(Saved entries)

%%

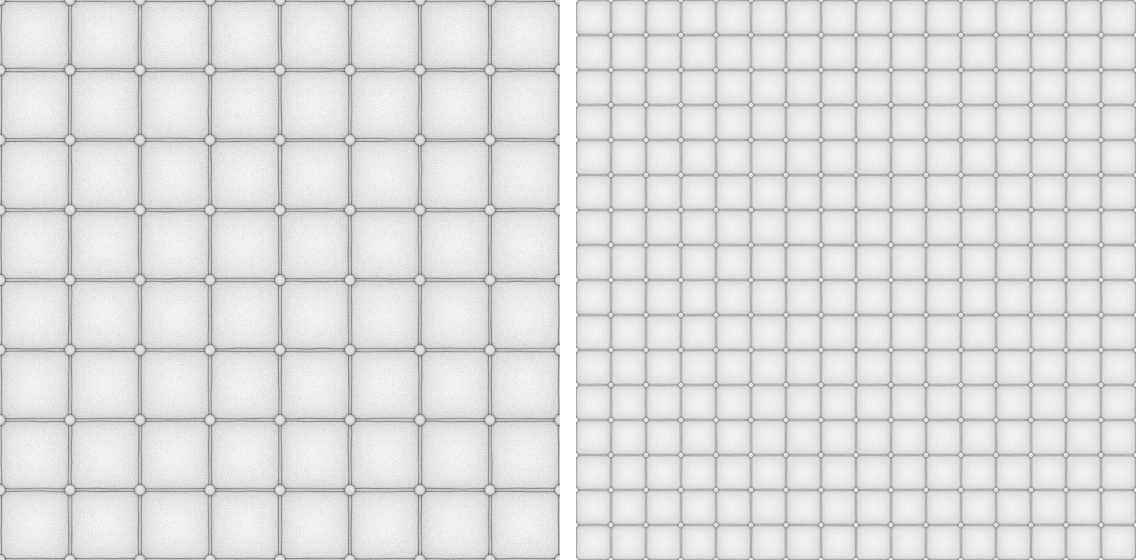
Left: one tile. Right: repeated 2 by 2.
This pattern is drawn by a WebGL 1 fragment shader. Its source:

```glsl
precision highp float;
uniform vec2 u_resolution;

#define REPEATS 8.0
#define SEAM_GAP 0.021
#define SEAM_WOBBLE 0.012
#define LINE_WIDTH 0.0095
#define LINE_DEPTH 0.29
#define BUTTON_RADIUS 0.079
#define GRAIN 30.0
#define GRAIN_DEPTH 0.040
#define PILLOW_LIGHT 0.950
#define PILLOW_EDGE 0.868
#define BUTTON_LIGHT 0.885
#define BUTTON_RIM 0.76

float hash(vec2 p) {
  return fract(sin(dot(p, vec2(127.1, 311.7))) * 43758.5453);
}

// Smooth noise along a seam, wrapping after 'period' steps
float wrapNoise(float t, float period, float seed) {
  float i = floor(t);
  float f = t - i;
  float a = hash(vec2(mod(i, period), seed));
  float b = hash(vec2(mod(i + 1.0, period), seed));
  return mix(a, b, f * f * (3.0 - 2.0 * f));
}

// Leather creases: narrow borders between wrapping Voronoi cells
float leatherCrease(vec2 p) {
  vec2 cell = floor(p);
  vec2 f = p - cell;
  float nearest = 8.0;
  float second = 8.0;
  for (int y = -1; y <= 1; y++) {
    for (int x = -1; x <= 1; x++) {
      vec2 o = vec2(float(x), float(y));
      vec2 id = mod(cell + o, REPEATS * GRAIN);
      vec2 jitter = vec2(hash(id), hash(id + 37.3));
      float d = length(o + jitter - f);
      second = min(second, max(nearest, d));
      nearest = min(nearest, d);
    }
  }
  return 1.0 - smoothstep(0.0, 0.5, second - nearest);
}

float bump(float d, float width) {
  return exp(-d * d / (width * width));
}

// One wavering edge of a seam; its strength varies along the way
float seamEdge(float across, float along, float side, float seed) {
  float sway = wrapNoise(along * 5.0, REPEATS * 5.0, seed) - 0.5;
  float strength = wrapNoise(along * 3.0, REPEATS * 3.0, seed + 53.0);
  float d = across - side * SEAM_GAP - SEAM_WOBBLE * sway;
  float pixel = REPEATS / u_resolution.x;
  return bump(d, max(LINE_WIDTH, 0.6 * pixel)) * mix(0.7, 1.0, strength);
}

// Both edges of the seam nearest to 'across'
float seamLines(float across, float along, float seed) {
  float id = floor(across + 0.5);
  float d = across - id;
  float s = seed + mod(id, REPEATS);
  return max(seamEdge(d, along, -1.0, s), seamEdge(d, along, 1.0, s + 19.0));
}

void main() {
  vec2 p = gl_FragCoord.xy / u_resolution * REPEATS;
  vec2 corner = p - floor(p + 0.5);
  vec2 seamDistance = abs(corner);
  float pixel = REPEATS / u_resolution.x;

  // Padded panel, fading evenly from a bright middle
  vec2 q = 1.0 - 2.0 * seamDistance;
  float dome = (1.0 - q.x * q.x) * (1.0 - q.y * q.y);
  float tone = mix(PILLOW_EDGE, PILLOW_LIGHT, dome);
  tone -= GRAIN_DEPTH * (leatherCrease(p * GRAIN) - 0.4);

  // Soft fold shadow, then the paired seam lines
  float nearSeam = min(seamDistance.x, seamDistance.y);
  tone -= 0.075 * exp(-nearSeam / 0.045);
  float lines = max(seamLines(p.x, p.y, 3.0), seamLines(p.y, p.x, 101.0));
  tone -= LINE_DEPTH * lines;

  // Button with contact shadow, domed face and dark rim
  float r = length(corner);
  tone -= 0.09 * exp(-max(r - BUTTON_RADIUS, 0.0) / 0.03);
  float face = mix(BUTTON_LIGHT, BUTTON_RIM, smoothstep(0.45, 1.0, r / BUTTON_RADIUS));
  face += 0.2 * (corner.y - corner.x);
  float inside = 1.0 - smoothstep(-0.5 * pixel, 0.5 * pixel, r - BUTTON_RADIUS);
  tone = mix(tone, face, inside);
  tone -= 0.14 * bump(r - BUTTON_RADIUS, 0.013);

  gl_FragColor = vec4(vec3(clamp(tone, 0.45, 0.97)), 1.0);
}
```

%%

_PROBLEM_
Only lines with the word "strength" are needed. Copy them from the preceding records.

_EXPECTED ANSWER_
// One wavering edge of a seam; its strength varies along the way
  float strength = wrapNoise(along * 3.0, REPEATS * 3.0, seed + 53.0);
  return bump(d, max(LINE_WIDTH, 0.6 * pixel)) * mix(0.7, 1.0, strength);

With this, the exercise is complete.